Some people figure I'm already a couple tacos short of a combination plate for willingly plunging into my third year as a substitute teacher. But it isn't the substitute teaching itself that's causing the marbles to fall out of my ears. I've already come to terms with the nuances of substitute teaching--the incomprehensible lesson plans ("Can anyone read Mr. Smith's handwriting?"), the classroom doors that lock behind us during fire drills (subs don't get keys), the kids who switch seats in class ("Forget it, buddy. I'm never going to believe your name is Nancy."), and the million other things you get used to, and eventually master, when you've been a sub for several years.

I'm okay with the act of substitute teaching. I am not okay with being a substitute teacher.

See, I have this bachelor's degree in education. I am a licensed teacher. Three years ago I graduated at the top of my class from a prestigious university. Teaching is in my blood, my cells, my DNA. It is all I have ever wanted to do. It is who I am.

And I live in Ohio, where teachers are a dime a dozen, and none of that matters.

I substitute teach because I cannot get a "real" teaching job, and this is what is making me lose my mind. I am changing from the inside out, and I don't like where this metamorphosis is heading.

The other day, while working at the local middle school, I met a new teacher who had been hired for a position that I had also interviewed for, but (obviously) not received. This teacher (who had no idea how passionately I coveted her job) came across the hall to see me. She introduced herself. She smiled. She asked how things were going, if I was getting along okay...and I was seized with a hatred so intense that it actually frightened me.

It was as if I had split into two people. On the outside, the Nice Miss Sub smiled and nodded and tried to converse in a civilized manner. But inside, there was this Evil Miss Sub controlling my thoughts, my emotions, my soul.

New Teacher: Hi! How's everything going for you over here?

Nice Miss Sub: (Big smile!) Oh, just fine.

Evil Miss Sub: I'd be even better if you dropped dead, you witch. (Only Evil Miss Sub didn't say "Witch"....)

New Teacher: Are the kids behaving for you?

Nice Miss Sub: (Bigger smile!) Oh, sure. They're perfect angels.

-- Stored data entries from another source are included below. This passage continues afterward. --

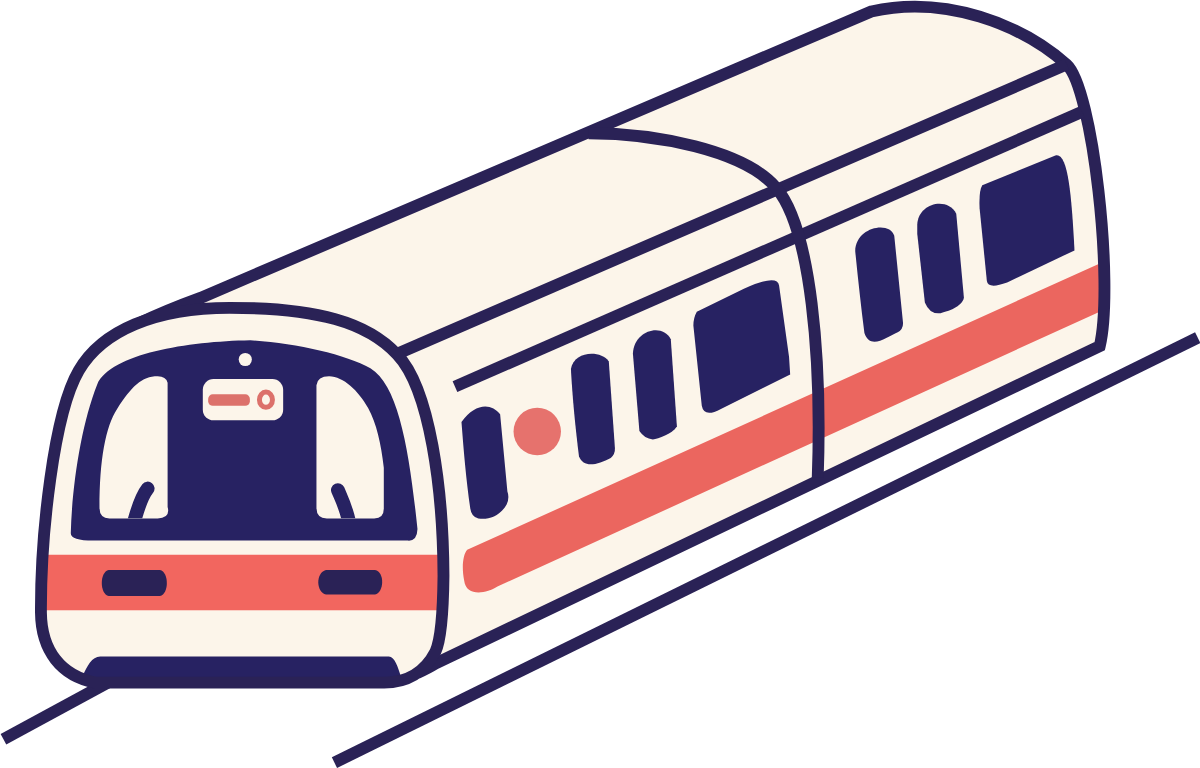
<!DOCTYPE html>
<html lang="en">
<head>
<meta charset="utf-8">
<title>Metro train illustration</title>
<style>
:root {
  --paper: #ffffff;
  --cream: #fcf5ea;
  --navy: #272262;
  --line: #2a2256;
  --coral-side: #eb665f;
  --coral-front: #f2665f;
  --coral-soft: #e6726d;
  --coral-sign: #dc716b;
}
html, body { margin: 0; padding: 0; overflow: hidden; background: var(--paper); }
.canvas { display: block; width: 1200px; height: 768px; }
.outline { fill: none; stroke: var(--line); stroke-width: 15.5; stroke-linejoin: miter; }
.cream { fill: var(--cream); }
.glass { fill: var(--navy); }
.band-side { fill: var(--coral-side); }
.band-front { fill: var(--coral-front); }
.badge { fill: var(--coral-soft); }
.sign-bar { fill: var(--coral-sign); }
.sign-digit { fill: none; stroke: var(--coral-sign); stroke-width: 6.5; }
.wiper { fill: none; stroke: var(--navy); stroke-width: 18; stroke-linecap: round; }
.dark { fill: var(--line); }
</style>
</head>
<body>
<svg class="canvas" viewBox="0 0 1568 1003" preserveAspectRatio="none" role="img" aria-label="Two-carriage metro train on tracks">
  <defs>
    <path id="front-shape" d="M125 891.500C80 883 54 850 53.500 800C53 700 70 540 103 484C133 432 203 402 300 402C415 402 480 421 519 463C562 508 579 640 579.500 752C579 800 575 838 569 851C555 878 531 891.500 502 891.500Z"/>
    <clipPath id="front-clip"><use href="#front-shape"/></clipPath>
    <clipPath id="cab-left-clip"><path id="cab-left" d="M219 500V662Q223 677 206 677H143Q130 677 130 663C130 600 138 557 153 534C172 505 185 491.500 206 491.500Q217 491.500 219 500Z"/></clipPath>
    <clipPath id="cab-right-clip"><path id="cab-right" d="M413.500 503Q415 491.500 430 491.500C449 492 468 510 481 533C492 553 498 580 501.500 611V663Q502 677 489 677H427Q413.500 677 413.500 663Z"/></clipPath>
  </defs>

  <g id="tracks" class="outline">
    <path d="M4.500 965.500L140 892"/>
    <path d="M437 996L1565 441"/>
  </g>

  <g id="carriages">
    <path class="cream" d="M182 423L1138.500 15C1235 -7 1335 32 1393.500 84C1428 114 1456 372 1437 452L555 873L300 700Z"/>
    <path class="band-side" d="M610.500 718L1437 344V407L650 766C634 776 609 779 606.500 758C603 741 605 724 610.500 718Z"/>

    <g id="windows" class="glass">
      <path d="M603 551C621 526 642 526 653.500 541L663 642Q666 650 662 659C652 676 636 679 625 677Q616 675 614.500 664C609 625 606 590 603 551Z"/>
      <path d="M746 482C750 458 785 457 795.500 472L803.500 585Q804 593 798 598C782 606 763 613 756.500 596C752 560 748 520 746 482Z"/>
      <path d="M827 462C828 432 865 421 876.500 443L884.500 557C878 567 860 573 853 574Q842 573 835.500 563Z"/>
      <path d="M910.500 407L972 377Q1016 357 1018 373L1031 466L1032.500 489L942 534Q920 546 917 530L906 425Q906 415 910.500 407Z"/>
      <path d="M1117.500 328C1118 296 1163 288 1168.500 308L1180 422Q1180 430 1173 434C1159 440 1137 458 1129.500 435C1125 400 1121 363 1117.500 328Z"/>
      <path d="M1198.500 294C1199 265 1238 256 1249.500 279L1259.500 389C1257 401 1238 407 1229 409Q1215 411 1208.500 395L1198.500 305Z"/>
      <path d="M1283.500 242L1379 203C1395 198 1400 250 1404 327L1316 369Q1291 378 1289.500 367L1280 272Q1279 249 1283.500 242Z"/>
    </g>

    <circle id="side-badge" class="badge" cx="702" cy="563.500" r="31"/>

    <g id="carriage-lines" class="outline">
      <path d="M179 423.500C205 411 240 397 262 389L1138.500 15C1235 -7 1335 32 1393.500 84C1428 114 1456 372 1437 452L568 867Q560 872 545 879"/>
      <path d="M517 463L1394 84"/>
      <path d="M594.500 505L1414 146"/>
      <path d="M769 174C855 174 972 196 1014 245C1060 298 1074 470 1068.500 624"/>
    </g>
  </g>

  <g id="cab-front">
    <use href="#front-shape" class="cream"/>
    <g clip-path="url(#front-clip)">
      <rect class="band-front" x="45" y="724.500" width="545" height="72.500"/>
      <path class="glass" d="M108 883C114 870 120 857.500 131 857.500H508C516 857.500 520 872 524 884V900H108Z"/>
    </g>
    <use href="#front-shape" class="outline"/>

    <path id="windscreen" class="glass" d="M92.500 696C94 635 106 555 127 502C145 462 245 446 327 444.500C385 448 452 463 484 481C521 503 535 590 545.500 691Q545 707 533 706H122Q92 706 92.500 696Z"/>
    <use href="#cab-left" class="cream"/>
    <use href="#cab-right" class="cream"/>
    <g clip-path="url(#cab-left-clip)"><path class="wiper" d="M193 638C185 648 180 663 174 686"/></g>
    <g clip-path="url(#cab-right-clip)"><path class="wiper" d="M441.500 640C447 653 453 664 457 686"/></g>
    <circle id="top-lamp" class="cream" cx="320.500" cy="469.500" r="8.600"/>

    <g id="destination-sign">
      <rect class="cream" x="265" y="495" width="105" height="54" rx="14"/>
      <rect class="sign-bar" x="272" y="515" width="54.500" height="15" rx="6"/>
      <ellipse class="sign-digit" cx="347.500" cy="522" rx="8.500" ry="10"/>
    </g>

    <g id="headlights" class="dark">
      <path d="M142 744.500H209C221 747 221 776 209 778.500H142C130 776 130 747 142 744.500Z"/>
      <path d="M426 744.500H490C503 747 502 774 490 776.500H426C413 774 412 748 426 744.500Z"/>
    </g>
  </g>
</svg>
</body>
</html>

Evil Miss Sub: How dare you patronize me! I don't need your help. I've probably been teaching longer than you have! Whose butt did you kiss to get this job, anyway? (Only Evil Miss Sub didn't say "butt"....)

New Teacher: Well, let me know if you need anything!

Nice Miss Sub: (Biggest smile yet!) Will do! Thanks!

Evil Miss Sub: (Not worth repeating.)

The thing is, I really am a nice person (didn't I censor Evil Miss Sub's thoughts?). It's just that every time I get passed over for a job, every time I get the cold shoulder in the teachers' lounge, every time a kid tries to trick me because he figures I don't know the rules, every time I have a wonderful day of teaching and I wish with all my heart that this were my classroom...every time, I feel a little piece of me wither and harden, turning me into someone I'm not.

So I figure I have a couple of options. I can grow angry and resentful (been there). I can cry and grow despondent (done that). Or I can try to see the humor, the bright side in my life as a sinking sub.

That's why I'm here.